● Task instructions
The part to set down runs from the first line of the data below through the line with "border-box; margin: 0;", inclusive; write it exactly and leave out the pictures.

● Data for review
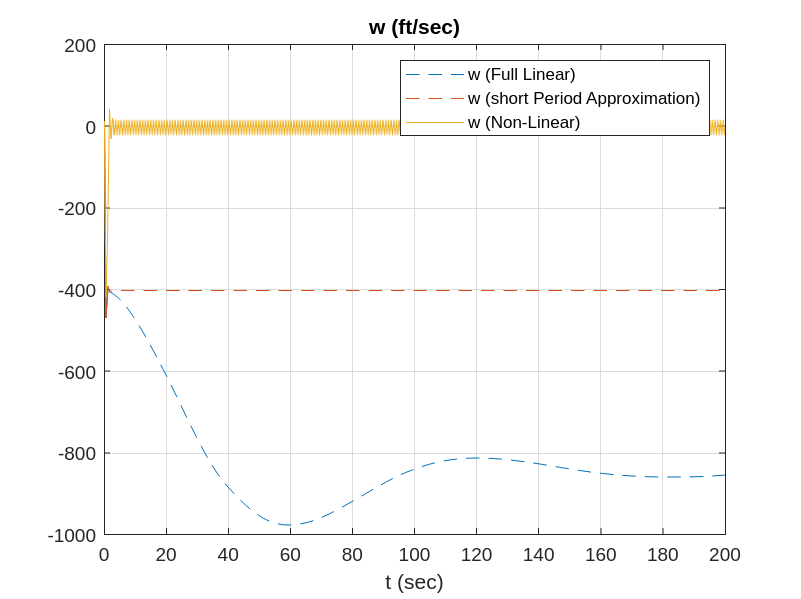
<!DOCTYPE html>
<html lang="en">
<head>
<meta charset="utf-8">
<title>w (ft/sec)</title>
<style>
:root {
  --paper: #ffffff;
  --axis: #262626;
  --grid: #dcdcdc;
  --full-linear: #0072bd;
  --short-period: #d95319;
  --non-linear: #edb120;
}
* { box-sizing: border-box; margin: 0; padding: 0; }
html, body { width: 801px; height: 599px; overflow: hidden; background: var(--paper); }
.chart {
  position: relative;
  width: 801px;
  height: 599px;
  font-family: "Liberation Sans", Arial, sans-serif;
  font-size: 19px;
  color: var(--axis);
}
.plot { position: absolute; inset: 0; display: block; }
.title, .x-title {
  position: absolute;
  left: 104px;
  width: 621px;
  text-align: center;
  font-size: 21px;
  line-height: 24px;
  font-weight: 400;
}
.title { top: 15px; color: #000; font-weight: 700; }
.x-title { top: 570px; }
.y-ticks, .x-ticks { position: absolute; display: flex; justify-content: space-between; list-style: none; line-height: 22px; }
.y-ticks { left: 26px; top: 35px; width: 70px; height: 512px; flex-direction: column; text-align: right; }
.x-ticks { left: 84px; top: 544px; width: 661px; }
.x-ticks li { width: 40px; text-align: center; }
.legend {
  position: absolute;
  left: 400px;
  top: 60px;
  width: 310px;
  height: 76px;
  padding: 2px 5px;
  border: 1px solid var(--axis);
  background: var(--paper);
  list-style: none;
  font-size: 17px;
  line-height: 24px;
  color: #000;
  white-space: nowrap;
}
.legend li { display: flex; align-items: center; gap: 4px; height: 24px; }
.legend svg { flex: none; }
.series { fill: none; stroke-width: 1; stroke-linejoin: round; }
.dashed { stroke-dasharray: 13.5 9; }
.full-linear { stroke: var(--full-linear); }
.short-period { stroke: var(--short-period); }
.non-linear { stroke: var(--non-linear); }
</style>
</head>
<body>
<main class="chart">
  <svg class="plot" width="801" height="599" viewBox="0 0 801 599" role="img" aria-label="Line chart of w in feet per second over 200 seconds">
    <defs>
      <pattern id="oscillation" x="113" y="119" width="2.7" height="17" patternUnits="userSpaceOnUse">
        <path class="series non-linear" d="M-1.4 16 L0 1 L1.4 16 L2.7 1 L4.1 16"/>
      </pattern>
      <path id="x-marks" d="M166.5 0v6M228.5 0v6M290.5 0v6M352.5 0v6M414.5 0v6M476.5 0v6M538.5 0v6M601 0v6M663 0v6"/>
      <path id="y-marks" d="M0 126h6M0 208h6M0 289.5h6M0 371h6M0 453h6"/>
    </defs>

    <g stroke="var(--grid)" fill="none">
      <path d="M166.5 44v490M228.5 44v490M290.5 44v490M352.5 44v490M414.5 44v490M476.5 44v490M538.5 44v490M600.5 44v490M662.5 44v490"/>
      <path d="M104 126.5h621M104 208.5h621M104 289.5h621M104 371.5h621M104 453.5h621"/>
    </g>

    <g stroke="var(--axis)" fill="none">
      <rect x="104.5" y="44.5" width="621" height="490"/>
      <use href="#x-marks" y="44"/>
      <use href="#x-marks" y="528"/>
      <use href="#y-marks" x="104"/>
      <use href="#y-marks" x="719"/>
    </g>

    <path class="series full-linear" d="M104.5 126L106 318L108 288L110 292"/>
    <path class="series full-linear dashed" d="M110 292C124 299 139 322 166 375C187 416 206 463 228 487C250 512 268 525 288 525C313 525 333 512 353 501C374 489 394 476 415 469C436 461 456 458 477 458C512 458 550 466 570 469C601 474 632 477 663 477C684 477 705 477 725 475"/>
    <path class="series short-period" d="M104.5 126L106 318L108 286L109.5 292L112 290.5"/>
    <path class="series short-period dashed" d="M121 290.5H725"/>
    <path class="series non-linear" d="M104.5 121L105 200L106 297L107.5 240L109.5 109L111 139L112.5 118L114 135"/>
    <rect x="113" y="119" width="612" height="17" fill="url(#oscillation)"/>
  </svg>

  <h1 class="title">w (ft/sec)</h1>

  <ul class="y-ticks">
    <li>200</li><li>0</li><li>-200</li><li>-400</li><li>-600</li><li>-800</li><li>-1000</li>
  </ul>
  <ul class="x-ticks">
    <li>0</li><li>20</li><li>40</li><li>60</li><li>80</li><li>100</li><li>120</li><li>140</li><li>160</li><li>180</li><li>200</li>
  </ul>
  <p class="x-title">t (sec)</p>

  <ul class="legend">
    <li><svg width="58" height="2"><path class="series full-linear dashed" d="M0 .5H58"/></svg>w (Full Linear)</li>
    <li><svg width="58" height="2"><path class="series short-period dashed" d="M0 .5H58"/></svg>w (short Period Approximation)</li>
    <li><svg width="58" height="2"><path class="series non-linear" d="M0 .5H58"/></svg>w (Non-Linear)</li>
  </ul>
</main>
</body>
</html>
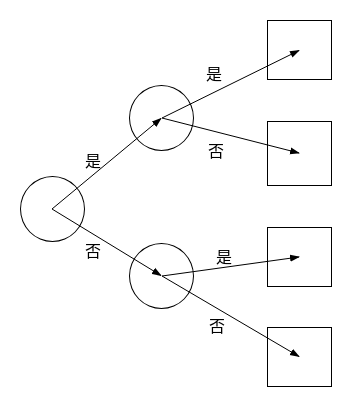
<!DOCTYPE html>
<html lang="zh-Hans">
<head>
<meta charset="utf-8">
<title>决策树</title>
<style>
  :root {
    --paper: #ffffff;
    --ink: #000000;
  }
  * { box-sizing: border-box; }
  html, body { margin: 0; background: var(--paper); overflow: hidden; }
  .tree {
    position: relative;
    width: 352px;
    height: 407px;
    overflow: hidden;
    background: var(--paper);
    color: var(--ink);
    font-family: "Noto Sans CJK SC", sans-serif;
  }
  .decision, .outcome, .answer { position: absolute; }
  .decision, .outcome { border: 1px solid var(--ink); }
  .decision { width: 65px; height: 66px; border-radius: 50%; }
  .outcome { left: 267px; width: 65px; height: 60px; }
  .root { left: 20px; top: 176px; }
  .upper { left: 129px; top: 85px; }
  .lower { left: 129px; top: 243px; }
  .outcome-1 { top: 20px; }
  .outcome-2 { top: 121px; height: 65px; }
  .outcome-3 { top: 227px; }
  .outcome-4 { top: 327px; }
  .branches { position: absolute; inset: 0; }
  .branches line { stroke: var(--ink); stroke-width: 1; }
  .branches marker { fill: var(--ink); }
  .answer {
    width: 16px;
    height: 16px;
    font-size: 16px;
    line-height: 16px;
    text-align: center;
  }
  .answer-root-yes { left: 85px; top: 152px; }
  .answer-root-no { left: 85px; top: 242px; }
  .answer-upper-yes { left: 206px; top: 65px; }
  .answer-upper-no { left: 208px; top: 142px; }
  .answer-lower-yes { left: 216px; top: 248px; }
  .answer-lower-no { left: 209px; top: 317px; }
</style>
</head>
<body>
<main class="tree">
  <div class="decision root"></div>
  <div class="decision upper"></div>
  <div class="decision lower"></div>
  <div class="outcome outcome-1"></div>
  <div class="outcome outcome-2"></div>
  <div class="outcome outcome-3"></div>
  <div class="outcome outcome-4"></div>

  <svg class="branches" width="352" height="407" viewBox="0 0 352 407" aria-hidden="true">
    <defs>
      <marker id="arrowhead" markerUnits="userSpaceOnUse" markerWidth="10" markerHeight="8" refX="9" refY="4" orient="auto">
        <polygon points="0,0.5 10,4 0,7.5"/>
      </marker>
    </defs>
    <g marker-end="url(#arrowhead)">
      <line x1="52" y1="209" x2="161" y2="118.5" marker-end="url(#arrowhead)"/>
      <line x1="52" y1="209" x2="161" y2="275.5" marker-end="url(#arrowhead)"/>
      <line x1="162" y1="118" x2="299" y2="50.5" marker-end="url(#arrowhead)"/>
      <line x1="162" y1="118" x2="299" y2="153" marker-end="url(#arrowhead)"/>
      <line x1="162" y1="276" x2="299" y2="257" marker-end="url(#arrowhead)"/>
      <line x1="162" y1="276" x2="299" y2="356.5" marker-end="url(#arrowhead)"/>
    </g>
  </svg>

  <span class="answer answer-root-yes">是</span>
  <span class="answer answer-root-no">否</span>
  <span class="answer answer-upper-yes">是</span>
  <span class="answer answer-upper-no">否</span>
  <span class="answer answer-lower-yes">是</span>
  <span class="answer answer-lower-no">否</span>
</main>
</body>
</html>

● Answer box
<!DOCTYPE html>
<html lang="en">
<head>
<meta charset="utf-8">
<title>w (ft/sec)</title>
<style>
:root {
  --paper: #ffffff;
  --axis: #262626;
  --grid: #dcdcdc;
  --full-linear: #0072bd;
  --short-period: #d95319;
  --non-linear: #edb120;
}
* { box-sizing: border-box; margin: 0; padding: 0; }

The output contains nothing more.